These lists make for some spirited debates between music lovers of all ages. I disagree with many dozens of selections on the 2003 list, and twice that number on the 2020 list, but it doesn’t much matter. My view comes down to this: My opinion is just that, MY OPINION. It’s just one person’s preferences and tastes. These RS lists, with all their dumbfounding choices and rankings, are at least an amalgam of hundreds of informed opinions, which probably gives them more credibility than my solo list, however well informed it might be. As the old saw goes, “There’s no accounting for taste.” Particularly in the arts, and especially in pop/rock music.


Here are the Top 20 albums, as selected in the 2003 RS list:

  1. The Beatles “Sgt. Pepper’s Lonely Hearts Club Band”

2. The Beach Boys “Pet Sounds”

3. The Beatles “Revolver”

4. Bob Dylan “Highway 61 Revisited”

5. The Beatles “Rubber Soul”

6. Marvin Gaye “What’s Going On”

7. The Rolling Stones “Exile on Main Street”

8. The Clash “London Calling”

9. Bob Dylan “Blonde on Blonde”

10. The Beatles “The White Album”

11. Elvis Presley “The Sun Sessions”

12. Miles Davis “Kind of Blue”

13. The Velvet Underground “Velvet Underground and Nico”

14. The Beatles “Abbey Road”

15. Jimi Hendrix Experience “Are You Experienced?”

16. Bob Dylan “Blood on the Tracks”

17. Nirvana “Nevermind”

18. Bruce Springsteen “Born to Run”

19. Van Morrison “Astral Weeks”

20. Michael Jackson “Thriller”

Two from the 1950s, 11 from the 1960s, four from the 1970s, two from the 1980s and one from the 1990s, none from the 2000s.


The Top 20 albums, as selected in the 2020 RS list:

  1. Marvin Gaye “What’s Going On”

2. The Beach Boys “Pet Sounds”

3. Joni Mitchell “Blue”

4. Stevie Wonder “Songs in the Key of Life”

5. The Beatles “Abbey Road”

6. Nirvana “Nevermind”

7. Fleetwood Mac “Rumours”

8. Prince “Purple Rain”

9. Bob Dylan “Blood on the Tracks”

10. Lauryn Hill “The Miseducation of Lauryn Hill”

11. The Beatles “Revolver”

12. Michael Jackson “Thriller”

13. Aretha Franklin “I Never Loved a Man the Way I Love You”

14. The Rolling Stones “Exile on Main Street”

15. Public Enemy “It Takes a Nation of Millions to Hold Us Back”

16. The Clash “London Calling”

17. Kanye West “My Beautiful Dark Twisted Fantasy”
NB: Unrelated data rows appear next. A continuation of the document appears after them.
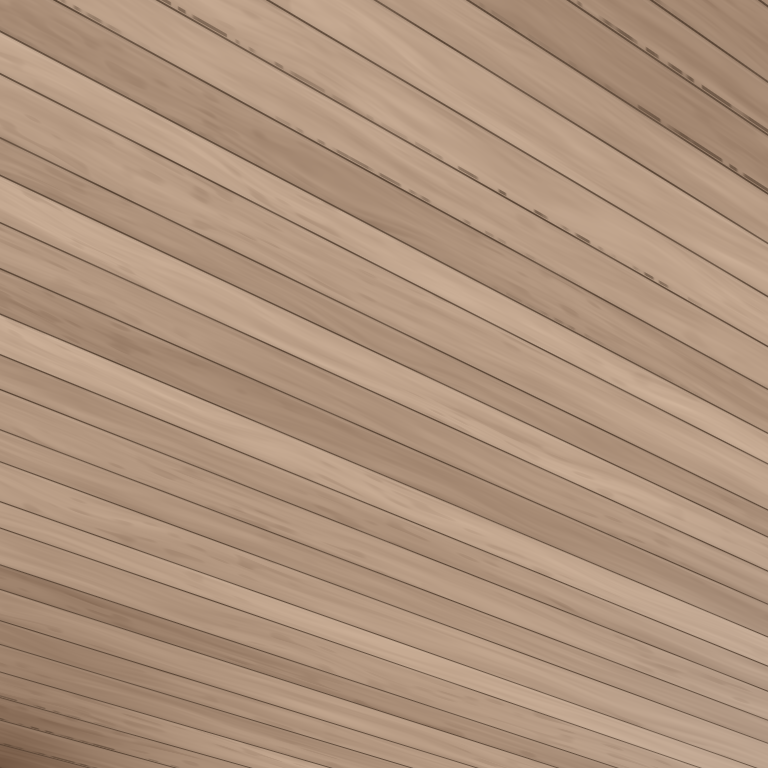
Write a Shadertoy shader that draws this texture.

```glsl
const vec3 DARK_WOOD = vec3(0.48, 0.37, 0.29);
const vec3 LIGHT_WOOD = vec3(0.765, 0.655, 0.562);
const vec3 JOINT_COLOR = vec3(0.31, 0.235, 0.175);

const float SLOPE = 0.535;         // fall of the planks at the top left
const float CONVERGENCE = 0.28;    // how fast planks close up to the right
const float PLANK_SCALE = 93.0;    // sets the number of planks
const float PLANK_HORIZON = 2.64;  // depth at which planks shrink to nothing
const float PLANK_PHASE = 0.69;
const float JOINT_JITTER = 0.28;   // uneven plank widths
const float JOINT_HALF = 0.018;    // in plank widths
const float ROUGH_SHARE = 0.2;     // share of joints with a ragged edge
const float BASE_TONE = 0.83;
const float PLANK_CONTRAST = 0.38;
const float GRAIN_CONTRAST = 0.34;
const float CORNER_SHADE = 0.85;

float hash(vec2 p) {
    vec3 q = fract(p.xyx * vec3(0.1031, 0.1030, 0.0973));
    q += dot(q, q.yzx + 33.33);
    return fract((q.x + q.y) * q.z);
}

float noise(vec2 p) {
    vec2 i = floor(p), f = fract(p);
    f = f * f * (3.0 - 2.0 * f);
    return mix(mix(hash(i), hash(i + vec2(1, 0)), f.x),
               mix(hash(i + vec2(0, 1)), hash(i + vec2(1, 1)), f.x), f.y);
}

// Antialiased stripe around d = 0
float stripe(float d, float halfWidth, float px) {
    return clamp((halfWidth - abs(d)) / px + 0.5, 0.0, 1.0);
}

// Signed wood grain: long streaks, fine fibres and short flecks
float woodGrain(vec2 p, float id, float px) {
    p += vec2(hash(vec2(id, 7.0)), hash(vec2(id, 9.0))) * 60.0;
    float warp = noise(p * vec2(7.0, 1.5)) - 0.5;
    float v = p.y + 0.35 * warp;
    float sum = 0.0, amp = 0.5;
    vec2 freq = vec2(3.0, 4.0);
    for (int i = 0; i < 4; i++) {
        float visible = 1.0 - smoothstep(0.4, 1.1, freq.y * px);
        sum += amp * visible * (noise(vec2(p.x, v) * freq + float(i) * 17.0) - 0.5);
        freq *= vec2(2.3, 1.8);
        amp *= 0.78;
    }
    float fleck = smoothstep(0.62, 0.9, noise(vec2(p.x * 32.0, v * 9.0)));
    float patches = smoothstep(0.45, 0.8, noise(p * vec2(5.0, 1.2) + 31.0));
    return sum - 0.4 * fleck * patches;
}

void mainImage(out vec4 fragColor, in vec2 fragCoord) {
    vec2 uv = fragCoord / iResolution.xy;

    // Perspective: follow each plank back to the left edge
    float edgeY = (1.0 - uv.y - SLOPE * uv.x) / (1.0 - CONVERGENCE * uv.x);
    float across = PLANK_SCALE / (PLANK_HORIZON - edgeY) - PLANK_PHASE;
    float px = length(vec2(dFdx(across), dFdy(across)));

    // Nearest joint and the plank beside it
    float joint = floor(across + 0.5);
    float offset = (hash(vec2(joint, 3.0)) - 0.5) * JOINT_JITTER;
    float d = across - joint - offset;
    float id = joint - (d < 0.0 ? 1.0 : 0.0);

    // Plank tone, grain and a slow drift along the length
    float tone = BASE_TONE + PLANK_CONTRAST * (hash(vec2(id, 21.0)) - 0.5);
    tone += GRAIN_CONTRAST * woodGrain(vec2(uv.x, across), id, px);
    tone += 0.14 * (noise(vec2(uv.x * 2.5, id * 5.3)) - 0.5);

    // Room light: dark lower left corner, slight falloff at the upper right
    tone -= CORNER_SHADE * exp(-6.0 * length(uv * vec2(0.8, 1.0)));
    tone -= 0.12 * smoothstep(0.55, 0.0, distance(uv, vec2(1.0)));
    vec3 color = mix(DARK_WOOD, LIGHT_WOOD, tone);
    float haze = smoothstep(0.45, 0.0, distance(uv, vec2(1.0, 0.05)));
    color += haze * vec3(0.0, 0.01, 0.02);

    // Soft shade and a faint lit bevel beside the joint
    color *= 1.0 - 0.09 * exp(-abs(d) * 16.0);
    color += 0.025 * stripe(d - 0.07, 0.02, px);

    // Dark joint, with a ragged second edge on some
    float wear = 0.65 + 0.25 * noise(vec2(uv.x * 14.0, joint * 4.7));
    float gap = wear * stripe(d, JOINT_HALF, px);
    float rough = step(1.0 - ROUGH_SHARE, hash(vec2(joint, 43.0)));
    float teeth = smoothstep(0.3, 0.7, noise(vec2(uv.x * 110.0, joint * 8.3)));
    float reach = smoothstep(0.25, 0.65, noise(vec2(uv.x * 4.0, joint * 2.9)));
    gap = max(gap, 0.6 * rough * teeth * reach * stripe(d + 0.065, 0.03, px));
    color = mix(color, JOINT_COLOR, gap);

    fragColor = vec4(clamp(color, 0.0, 1.0), 1.0);
}
```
18. Bob Dylan “Highway 61 Revisited”

19. Kendrick Lamar “To Pimp a Butterfly”

20. Radiohead “Kid A”

None from the 1950s, five from the 1960s, six from the 1970s, four from the 1980s, one from the 2000s, two from the 1990s, two from the 2010s.


Just for fun, and because it’s my blog to do so, here are my Top 20 albums of all time, as of early November 2020. Ask me again a few weeks or months from now, and I may have some different choices!

  1. Jethro Tull “Thick as a Brick”

2. The Beatles “The White Album”

3. Crosby Stills Nash and Young “Deja Vu”

4. Joni Mitchell “For the Roses”

5. Allman Brothers “At Fillmore East”

6. Bruce Springsteen “Born to Run”

7. The Who “Who’s Next”

8. Steely Dan “Can’t Buy a Thrill”

9. Paul Simon “There Goes Rhymin’ Simon”

10. David Bowie “Ziggy Stardust”

11. The Beatles “Abbey Road”

12. James Taylor “Sweet Baby James”

13. Led Zeppelin “Led Zeppelin I”

14. Batdorf and Rodney “Off the Shelf”

15. Dire Straits “Making Movies”

16. The Judybats “Native Son”

17. Stevie Wonder “Innervisions”

18. R.E.M. “Automatic For the People”

19. Bob Marley “Legend”

20. Jimi Hendrix Experience “Are You Experienced?”

None from the 1950s, four from the 1960s, 12 from the 1970s, two from the 1980s, two from the 1990s.


If nothing else, these lists should give you plenty of music to explore. Who knows? An artist or album you’ve never heard of could end up being in your own Top 20…or at least Top 500!

The playlist below includes one selection from each of the Top 20 albums on the 2020 edition of RS’s Top 500 Albums of All Time.